=== Task directions ===
Say how many lines in the records hold "light". Nothing but the number should be given.

=== Record set ===
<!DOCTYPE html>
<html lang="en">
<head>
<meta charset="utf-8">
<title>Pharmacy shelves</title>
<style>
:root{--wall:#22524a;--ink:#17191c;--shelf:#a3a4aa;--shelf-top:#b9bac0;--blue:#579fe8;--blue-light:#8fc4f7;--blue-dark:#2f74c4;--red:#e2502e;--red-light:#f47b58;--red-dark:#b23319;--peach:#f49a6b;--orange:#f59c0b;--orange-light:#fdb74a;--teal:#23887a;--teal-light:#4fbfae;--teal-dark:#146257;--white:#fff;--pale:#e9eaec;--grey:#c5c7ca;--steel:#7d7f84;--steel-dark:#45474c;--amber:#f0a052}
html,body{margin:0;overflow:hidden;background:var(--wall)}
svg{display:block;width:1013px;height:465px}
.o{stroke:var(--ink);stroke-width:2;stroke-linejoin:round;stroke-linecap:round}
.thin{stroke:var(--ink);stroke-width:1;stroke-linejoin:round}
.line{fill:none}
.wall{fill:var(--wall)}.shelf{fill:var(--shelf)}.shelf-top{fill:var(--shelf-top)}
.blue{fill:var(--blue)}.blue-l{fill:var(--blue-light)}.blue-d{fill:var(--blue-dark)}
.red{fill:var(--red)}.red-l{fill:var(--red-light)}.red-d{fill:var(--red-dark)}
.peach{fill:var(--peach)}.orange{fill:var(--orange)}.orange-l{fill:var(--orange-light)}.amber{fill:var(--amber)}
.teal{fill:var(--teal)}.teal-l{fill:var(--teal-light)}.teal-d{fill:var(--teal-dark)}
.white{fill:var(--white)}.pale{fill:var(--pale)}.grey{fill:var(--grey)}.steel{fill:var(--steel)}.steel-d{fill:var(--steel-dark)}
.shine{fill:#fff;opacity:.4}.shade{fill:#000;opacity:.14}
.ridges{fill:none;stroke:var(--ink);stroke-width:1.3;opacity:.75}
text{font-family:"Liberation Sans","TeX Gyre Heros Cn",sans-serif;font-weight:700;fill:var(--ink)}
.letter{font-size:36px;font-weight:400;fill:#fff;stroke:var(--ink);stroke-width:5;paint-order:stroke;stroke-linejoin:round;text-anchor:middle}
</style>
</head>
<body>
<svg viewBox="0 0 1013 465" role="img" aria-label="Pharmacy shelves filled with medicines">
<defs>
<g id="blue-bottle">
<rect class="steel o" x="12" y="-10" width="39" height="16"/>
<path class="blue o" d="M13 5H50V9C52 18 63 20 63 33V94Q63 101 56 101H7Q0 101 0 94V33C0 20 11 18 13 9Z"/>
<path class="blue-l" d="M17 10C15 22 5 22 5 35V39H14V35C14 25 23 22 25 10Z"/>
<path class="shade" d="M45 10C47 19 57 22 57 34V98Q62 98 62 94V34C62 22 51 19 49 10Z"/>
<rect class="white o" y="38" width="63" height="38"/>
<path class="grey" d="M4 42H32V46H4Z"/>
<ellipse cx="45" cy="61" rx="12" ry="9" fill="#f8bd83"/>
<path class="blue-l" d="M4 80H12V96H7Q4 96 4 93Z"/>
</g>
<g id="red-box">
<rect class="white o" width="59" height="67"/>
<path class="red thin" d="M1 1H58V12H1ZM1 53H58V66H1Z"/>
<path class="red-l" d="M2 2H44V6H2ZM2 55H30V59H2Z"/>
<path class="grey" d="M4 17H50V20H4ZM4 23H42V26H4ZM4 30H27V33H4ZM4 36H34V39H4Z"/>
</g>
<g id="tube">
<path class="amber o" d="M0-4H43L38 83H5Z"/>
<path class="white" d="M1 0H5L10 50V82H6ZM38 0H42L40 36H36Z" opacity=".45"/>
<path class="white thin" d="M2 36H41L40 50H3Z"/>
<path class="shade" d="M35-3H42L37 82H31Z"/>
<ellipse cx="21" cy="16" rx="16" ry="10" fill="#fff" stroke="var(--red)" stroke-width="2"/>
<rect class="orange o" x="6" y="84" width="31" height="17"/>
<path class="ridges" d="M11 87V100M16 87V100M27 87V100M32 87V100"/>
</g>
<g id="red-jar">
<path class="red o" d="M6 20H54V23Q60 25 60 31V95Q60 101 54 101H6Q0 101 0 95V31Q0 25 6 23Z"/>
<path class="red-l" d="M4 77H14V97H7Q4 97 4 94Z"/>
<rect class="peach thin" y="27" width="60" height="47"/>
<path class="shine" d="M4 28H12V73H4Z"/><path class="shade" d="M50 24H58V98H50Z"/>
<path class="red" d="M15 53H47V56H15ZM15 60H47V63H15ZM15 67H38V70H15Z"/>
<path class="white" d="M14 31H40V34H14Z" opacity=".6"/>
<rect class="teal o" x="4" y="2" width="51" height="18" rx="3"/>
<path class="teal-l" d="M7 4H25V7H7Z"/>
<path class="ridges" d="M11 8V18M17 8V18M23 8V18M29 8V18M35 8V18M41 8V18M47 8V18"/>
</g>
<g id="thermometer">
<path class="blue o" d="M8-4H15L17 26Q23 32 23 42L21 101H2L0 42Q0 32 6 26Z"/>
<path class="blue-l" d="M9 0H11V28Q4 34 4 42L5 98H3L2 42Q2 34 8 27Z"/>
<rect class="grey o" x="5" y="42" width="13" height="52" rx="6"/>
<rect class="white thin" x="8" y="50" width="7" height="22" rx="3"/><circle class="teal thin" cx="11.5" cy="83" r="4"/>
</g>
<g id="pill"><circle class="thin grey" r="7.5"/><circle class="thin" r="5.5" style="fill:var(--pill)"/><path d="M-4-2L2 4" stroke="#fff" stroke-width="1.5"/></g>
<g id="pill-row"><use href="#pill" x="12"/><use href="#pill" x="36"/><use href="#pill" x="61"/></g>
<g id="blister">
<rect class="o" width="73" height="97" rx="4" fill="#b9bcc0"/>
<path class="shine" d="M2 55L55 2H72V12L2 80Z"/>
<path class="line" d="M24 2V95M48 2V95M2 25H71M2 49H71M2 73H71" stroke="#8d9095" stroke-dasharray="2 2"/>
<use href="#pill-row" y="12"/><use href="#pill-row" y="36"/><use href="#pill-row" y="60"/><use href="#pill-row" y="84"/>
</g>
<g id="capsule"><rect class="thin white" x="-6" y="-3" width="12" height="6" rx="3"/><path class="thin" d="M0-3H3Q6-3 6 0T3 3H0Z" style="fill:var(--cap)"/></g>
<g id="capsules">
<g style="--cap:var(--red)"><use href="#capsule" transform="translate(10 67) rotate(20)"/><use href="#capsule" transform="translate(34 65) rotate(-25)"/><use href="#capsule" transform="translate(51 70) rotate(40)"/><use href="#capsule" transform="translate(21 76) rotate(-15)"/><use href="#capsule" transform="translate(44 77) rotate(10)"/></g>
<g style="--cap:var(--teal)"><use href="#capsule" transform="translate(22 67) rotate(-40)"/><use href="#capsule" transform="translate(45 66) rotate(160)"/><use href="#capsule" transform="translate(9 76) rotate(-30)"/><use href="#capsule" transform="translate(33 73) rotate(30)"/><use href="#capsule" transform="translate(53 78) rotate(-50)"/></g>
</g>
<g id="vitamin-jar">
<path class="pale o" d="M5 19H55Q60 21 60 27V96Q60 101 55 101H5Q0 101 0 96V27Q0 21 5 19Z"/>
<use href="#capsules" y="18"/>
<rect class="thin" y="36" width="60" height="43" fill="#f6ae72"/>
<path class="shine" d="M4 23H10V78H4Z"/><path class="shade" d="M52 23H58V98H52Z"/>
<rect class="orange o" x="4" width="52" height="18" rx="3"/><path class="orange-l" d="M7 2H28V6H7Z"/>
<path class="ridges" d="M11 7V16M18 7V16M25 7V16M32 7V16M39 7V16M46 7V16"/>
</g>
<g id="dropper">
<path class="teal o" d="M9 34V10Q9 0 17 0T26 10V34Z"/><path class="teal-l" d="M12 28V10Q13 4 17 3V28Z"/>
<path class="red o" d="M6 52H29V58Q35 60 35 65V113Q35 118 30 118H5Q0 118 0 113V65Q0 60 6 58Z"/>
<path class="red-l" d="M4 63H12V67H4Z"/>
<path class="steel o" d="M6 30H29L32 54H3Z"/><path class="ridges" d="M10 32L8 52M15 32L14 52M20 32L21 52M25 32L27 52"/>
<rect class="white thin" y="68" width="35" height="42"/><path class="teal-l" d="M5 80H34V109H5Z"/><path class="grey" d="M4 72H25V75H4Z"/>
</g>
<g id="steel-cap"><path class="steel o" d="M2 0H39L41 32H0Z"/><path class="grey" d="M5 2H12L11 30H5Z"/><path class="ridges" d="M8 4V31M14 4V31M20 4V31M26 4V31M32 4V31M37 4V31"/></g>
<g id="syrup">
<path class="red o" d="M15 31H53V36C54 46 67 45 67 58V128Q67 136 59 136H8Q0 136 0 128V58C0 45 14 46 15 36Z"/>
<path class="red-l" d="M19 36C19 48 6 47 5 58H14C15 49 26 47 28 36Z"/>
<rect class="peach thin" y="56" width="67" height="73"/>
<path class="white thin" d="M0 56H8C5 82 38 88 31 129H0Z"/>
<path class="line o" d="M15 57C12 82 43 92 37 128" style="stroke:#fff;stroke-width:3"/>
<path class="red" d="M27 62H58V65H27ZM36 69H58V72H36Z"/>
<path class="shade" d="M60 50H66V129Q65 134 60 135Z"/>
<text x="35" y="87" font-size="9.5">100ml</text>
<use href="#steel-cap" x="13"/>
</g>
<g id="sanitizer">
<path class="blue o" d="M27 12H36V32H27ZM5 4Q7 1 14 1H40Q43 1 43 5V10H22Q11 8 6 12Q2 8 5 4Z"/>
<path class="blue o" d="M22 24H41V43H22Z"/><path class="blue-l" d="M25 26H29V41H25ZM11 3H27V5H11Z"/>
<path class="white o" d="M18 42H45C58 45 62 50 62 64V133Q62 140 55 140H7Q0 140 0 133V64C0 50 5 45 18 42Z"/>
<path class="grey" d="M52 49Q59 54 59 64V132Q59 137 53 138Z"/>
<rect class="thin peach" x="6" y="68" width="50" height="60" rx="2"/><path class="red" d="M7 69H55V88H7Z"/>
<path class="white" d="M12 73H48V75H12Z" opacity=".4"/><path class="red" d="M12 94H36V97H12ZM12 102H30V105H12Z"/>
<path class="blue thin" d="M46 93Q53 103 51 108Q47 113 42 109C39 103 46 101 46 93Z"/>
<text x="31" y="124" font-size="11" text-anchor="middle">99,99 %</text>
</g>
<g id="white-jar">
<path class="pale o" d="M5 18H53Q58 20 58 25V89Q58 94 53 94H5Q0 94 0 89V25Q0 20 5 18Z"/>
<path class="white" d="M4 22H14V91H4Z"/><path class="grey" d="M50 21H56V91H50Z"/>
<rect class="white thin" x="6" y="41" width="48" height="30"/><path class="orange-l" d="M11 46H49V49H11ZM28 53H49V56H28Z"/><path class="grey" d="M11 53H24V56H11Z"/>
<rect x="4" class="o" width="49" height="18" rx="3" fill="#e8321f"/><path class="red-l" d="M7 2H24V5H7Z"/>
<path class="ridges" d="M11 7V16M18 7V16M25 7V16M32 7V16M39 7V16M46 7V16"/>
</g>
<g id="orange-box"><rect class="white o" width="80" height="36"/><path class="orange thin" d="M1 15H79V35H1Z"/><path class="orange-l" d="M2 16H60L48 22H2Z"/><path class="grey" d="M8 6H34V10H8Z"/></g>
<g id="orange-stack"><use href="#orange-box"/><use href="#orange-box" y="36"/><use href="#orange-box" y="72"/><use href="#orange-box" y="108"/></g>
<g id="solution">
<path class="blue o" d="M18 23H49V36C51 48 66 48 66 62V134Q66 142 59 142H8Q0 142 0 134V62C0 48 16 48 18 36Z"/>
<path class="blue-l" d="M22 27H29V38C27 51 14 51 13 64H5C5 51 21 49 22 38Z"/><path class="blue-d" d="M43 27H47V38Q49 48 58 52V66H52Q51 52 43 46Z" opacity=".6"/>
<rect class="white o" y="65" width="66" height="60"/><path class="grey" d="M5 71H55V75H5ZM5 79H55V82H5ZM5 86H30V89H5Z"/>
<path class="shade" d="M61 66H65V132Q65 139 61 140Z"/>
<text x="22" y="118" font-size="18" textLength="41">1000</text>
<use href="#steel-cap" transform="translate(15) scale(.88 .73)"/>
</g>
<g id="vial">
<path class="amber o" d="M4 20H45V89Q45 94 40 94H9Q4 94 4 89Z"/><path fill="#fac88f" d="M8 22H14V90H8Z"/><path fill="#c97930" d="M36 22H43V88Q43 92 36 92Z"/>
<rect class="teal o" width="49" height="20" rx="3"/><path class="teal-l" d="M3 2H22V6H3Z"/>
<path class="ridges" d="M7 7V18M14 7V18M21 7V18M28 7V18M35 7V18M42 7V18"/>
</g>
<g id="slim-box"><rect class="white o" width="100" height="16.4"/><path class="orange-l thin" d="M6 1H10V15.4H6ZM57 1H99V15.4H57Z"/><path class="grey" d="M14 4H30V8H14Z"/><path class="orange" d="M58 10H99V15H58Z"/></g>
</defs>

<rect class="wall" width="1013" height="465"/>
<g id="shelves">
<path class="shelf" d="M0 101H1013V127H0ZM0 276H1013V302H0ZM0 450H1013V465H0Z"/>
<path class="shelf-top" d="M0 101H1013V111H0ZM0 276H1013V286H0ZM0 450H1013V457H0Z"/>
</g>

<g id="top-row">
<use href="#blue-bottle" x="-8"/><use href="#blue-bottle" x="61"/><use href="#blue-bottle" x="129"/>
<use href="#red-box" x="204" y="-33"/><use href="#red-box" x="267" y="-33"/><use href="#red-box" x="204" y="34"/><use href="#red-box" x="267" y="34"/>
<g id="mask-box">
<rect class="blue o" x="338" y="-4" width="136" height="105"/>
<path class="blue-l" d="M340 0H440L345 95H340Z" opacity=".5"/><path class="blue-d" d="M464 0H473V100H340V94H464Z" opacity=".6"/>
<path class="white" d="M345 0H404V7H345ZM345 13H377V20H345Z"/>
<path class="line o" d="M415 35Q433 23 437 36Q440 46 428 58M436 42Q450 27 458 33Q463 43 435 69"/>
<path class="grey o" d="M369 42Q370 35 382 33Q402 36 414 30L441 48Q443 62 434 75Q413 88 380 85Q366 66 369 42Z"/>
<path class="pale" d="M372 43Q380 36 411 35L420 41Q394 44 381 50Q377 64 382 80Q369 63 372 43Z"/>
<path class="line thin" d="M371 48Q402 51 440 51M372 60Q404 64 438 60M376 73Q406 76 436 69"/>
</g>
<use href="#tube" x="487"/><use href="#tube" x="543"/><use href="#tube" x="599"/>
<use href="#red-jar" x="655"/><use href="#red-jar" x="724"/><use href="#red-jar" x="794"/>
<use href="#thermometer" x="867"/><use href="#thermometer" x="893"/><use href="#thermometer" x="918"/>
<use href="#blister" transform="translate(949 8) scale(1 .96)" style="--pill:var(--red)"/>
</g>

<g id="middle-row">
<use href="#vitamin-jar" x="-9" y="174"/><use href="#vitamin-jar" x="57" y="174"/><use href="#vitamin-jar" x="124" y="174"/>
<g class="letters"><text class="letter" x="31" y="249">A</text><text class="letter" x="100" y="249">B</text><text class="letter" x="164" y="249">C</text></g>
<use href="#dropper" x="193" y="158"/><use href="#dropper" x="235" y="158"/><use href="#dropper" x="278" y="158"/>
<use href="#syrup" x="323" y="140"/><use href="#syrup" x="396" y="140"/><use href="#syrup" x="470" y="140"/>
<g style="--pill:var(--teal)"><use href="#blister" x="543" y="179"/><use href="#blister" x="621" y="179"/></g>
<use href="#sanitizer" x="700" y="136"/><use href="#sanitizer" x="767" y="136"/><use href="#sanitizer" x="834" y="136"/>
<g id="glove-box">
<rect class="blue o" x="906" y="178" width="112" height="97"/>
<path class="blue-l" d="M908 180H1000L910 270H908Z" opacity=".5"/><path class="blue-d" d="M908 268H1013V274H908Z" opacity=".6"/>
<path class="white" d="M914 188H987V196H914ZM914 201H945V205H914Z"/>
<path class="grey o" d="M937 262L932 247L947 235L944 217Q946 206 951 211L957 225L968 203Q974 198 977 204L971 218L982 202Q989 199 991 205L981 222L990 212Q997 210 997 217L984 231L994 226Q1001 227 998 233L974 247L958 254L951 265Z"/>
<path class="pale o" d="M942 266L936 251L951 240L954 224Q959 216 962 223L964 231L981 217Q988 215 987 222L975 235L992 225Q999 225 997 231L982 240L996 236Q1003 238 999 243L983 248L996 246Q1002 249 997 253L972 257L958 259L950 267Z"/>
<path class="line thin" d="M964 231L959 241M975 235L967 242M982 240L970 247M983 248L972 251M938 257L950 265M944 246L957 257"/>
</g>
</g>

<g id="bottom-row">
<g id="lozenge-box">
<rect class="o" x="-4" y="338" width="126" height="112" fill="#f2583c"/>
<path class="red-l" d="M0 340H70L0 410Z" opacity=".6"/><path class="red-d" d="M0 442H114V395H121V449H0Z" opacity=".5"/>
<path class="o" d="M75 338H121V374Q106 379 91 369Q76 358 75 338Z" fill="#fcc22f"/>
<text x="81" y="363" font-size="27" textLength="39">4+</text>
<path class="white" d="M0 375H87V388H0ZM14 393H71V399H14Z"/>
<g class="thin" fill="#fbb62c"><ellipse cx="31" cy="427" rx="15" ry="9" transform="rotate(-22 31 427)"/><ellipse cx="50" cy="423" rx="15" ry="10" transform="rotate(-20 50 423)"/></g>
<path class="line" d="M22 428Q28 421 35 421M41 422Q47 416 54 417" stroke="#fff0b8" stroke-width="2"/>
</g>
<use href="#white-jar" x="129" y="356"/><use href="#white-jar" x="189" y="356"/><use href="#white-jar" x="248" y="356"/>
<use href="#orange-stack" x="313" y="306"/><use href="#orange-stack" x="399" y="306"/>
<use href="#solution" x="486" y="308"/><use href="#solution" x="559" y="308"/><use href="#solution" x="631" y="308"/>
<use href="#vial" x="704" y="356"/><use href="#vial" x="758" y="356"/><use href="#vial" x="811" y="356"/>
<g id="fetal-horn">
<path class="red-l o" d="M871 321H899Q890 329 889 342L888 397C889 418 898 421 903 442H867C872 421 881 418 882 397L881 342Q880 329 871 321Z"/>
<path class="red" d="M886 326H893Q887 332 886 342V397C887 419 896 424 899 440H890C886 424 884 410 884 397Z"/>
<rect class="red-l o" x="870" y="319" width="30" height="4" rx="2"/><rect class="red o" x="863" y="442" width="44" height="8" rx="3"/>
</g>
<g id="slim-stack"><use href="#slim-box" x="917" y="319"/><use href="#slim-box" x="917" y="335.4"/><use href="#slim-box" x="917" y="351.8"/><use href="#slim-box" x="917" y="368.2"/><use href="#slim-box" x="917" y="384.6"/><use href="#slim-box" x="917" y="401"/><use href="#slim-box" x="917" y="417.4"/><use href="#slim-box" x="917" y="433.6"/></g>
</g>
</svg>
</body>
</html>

=== Output below ===
5